The game’s humour is absolutely class.  Really funny in a dark and morbid way, while maintaining a cuteness to it.  Part of the fun with the game is the fact that everything you burn as its own “special power”.  Credit cards have bank notes playing out of them, allowing the fire to spread further away.  marshmallows scream when they burn.  Batteries burst.  heating fans catch fire, making it a fun final item.  Ice cubes freeze everything around it, making it difficult to stack other items quickly because like everything in a liquid nitrogen state, it shatters.

Are there any downsides to this game?  Perhaps the fact that it wasn’t longer?  That there wasn’t more stuff to burn?  Maybe.  With the amount of fun I got out of it, I wouldn’t have minded an extra few hours.  Perhaps some DLC to provide an extra catalog or 2?  The graphics and music are great.  The gameplay is ultra simple, yet fun.  The story is like a short film that doesn’t try to fit itself into a formula, and therefore provides a pleasant change.

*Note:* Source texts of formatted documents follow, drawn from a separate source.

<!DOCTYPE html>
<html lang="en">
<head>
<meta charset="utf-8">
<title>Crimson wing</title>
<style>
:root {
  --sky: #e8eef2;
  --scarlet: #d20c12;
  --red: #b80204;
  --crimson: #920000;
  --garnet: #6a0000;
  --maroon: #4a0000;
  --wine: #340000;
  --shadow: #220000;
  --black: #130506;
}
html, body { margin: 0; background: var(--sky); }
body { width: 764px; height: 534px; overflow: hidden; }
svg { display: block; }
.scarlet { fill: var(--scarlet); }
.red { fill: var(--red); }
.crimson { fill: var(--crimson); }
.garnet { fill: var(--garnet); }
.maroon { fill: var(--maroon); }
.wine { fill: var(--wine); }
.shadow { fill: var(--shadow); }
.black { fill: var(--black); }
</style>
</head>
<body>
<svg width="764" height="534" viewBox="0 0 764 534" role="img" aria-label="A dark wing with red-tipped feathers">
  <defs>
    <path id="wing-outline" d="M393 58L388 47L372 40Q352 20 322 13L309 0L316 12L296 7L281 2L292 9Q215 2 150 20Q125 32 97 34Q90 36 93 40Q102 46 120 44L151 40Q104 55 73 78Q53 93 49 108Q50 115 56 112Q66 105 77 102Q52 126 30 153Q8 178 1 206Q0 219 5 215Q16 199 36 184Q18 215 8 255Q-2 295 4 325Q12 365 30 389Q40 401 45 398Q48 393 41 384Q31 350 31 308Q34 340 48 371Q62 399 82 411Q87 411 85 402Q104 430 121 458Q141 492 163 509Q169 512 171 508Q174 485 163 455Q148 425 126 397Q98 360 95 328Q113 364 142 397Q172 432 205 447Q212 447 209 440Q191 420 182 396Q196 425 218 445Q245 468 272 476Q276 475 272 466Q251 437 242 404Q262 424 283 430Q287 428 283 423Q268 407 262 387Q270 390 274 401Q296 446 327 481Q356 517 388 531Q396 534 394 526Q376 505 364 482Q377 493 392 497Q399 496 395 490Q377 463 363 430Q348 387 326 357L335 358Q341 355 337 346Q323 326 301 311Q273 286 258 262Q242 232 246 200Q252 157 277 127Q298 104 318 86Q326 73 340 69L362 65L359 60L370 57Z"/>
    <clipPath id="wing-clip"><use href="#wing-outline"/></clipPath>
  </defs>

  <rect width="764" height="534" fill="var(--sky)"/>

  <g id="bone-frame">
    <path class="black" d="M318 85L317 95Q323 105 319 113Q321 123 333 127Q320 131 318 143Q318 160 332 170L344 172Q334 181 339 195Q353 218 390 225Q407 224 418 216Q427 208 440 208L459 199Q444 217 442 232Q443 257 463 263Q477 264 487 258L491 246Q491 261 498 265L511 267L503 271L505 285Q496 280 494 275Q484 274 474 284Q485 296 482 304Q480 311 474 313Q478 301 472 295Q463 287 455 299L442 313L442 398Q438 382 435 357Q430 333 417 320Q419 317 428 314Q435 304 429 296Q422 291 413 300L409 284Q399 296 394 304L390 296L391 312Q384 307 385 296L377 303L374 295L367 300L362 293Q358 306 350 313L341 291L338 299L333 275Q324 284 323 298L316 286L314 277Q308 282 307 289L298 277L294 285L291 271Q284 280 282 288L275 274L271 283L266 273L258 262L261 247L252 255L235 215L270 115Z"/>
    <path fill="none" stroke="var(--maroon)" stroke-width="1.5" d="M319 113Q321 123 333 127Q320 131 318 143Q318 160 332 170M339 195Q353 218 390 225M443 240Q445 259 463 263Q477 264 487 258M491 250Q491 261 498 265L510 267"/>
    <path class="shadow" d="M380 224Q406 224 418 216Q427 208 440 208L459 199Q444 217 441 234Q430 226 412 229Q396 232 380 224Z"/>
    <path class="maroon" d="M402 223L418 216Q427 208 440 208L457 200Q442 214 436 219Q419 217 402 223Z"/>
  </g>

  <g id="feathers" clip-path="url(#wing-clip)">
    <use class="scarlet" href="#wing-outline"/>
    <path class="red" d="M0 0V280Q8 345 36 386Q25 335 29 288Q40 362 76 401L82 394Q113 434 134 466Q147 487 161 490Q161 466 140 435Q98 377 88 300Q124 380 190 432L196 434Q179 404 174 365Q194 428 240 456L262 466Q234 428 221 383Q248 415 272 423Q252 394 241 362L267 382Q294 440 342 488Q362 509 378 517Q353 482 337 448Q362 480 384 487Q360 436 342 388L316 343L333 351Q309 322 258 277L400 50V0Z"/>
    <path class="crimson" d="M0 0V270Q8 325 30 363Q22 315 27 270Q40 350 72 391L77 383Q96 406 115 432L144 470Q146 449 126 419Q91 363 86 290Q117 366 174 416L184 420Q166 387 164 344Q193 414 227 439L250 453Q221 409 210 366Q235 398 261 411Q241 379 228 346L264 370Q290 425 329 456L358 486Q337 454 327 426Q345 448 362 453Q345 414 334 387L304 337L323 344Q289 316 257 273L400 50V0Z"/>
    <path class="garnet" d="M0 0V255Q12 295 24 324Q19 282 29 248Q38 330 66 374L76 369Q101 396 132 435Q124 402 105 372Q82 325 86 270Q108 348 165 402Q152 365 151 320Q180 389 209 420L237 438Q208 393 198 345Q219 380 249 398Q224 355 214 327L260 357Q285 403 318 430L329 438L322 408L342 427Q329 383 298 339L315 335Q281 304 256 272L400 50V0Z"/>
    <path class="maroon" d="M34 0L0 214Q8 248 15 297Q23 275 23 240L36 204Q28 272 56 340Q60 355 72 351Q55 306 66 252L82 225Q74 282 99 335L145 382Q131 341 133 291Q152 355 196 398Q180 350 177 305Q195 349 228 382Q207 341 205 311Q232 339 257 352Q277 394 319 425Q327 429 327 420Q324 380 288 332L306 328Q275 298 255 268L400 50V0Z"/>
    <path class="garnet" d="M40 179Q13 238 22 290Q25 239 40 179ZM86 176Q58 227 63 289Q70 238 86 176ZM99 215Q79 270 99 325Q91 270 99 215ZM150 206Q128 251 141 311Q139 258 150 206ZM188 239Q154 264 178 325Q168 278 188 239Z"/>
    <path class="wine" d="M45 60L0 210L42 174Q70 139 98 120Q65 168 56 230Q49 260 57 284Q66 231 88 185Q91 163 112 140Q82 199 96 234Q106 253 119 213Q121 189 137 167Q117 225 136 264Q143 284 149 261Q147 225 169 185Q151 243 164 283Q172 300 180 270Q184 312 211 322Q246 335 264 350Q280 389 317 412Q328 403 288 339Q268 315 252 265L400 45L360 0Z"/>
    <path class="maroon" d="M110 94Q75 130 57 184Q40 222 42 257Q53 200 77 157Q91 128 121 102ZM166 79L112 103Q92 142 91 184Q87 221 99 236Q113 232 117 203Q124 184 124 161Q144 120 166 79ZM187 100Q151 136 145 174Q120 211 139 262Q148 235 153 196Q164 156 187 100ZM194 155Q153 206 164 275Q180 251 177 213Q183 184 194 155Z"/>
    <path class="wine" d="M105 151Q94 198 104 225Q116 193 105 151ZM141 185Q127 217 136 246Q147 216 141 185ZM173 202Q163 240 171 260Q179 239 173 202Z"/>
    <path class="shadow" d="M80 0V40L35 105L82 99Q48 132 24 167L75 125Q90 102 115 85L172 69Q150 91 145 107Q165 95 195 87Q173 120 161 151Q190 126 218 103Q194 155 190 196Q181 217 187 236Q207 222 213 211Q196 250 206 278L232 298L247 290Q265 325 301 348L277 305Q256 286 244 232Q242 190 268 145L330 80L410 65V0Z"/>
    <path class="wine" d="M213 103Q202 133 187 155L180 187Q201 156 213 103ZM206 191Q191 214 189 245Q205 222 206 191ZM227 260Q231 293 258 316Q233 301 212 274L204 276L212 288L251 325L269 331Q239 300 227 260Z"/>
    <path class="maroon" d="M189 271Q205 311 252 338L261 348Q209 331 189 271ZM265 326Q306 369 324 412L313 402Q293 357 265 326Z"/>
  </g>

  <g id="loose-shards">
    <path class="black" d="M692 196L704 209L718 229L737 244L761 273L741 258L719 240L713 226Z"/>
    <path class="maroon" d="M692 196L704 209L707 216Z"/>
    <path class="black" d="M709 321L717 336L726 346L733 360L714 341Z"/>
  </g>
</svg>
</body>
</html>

I guess outside of the length, the only thing that doesn’t make this a perfect game is the lack of challenge.  As fun and funny as it is, there is no real challenge to it, unless you’re trying to figure out all of the combinations, which are necessary to advance the game and get more catalogs.  The names of the combos are there in the form of a riddle or a pun that you have to figure out, and honestly I think that’s it.  If you want something for a laugh at with your friends or a family member with a twisted sense of humour, then this 1 is for you.

Overall rating: **** out of 5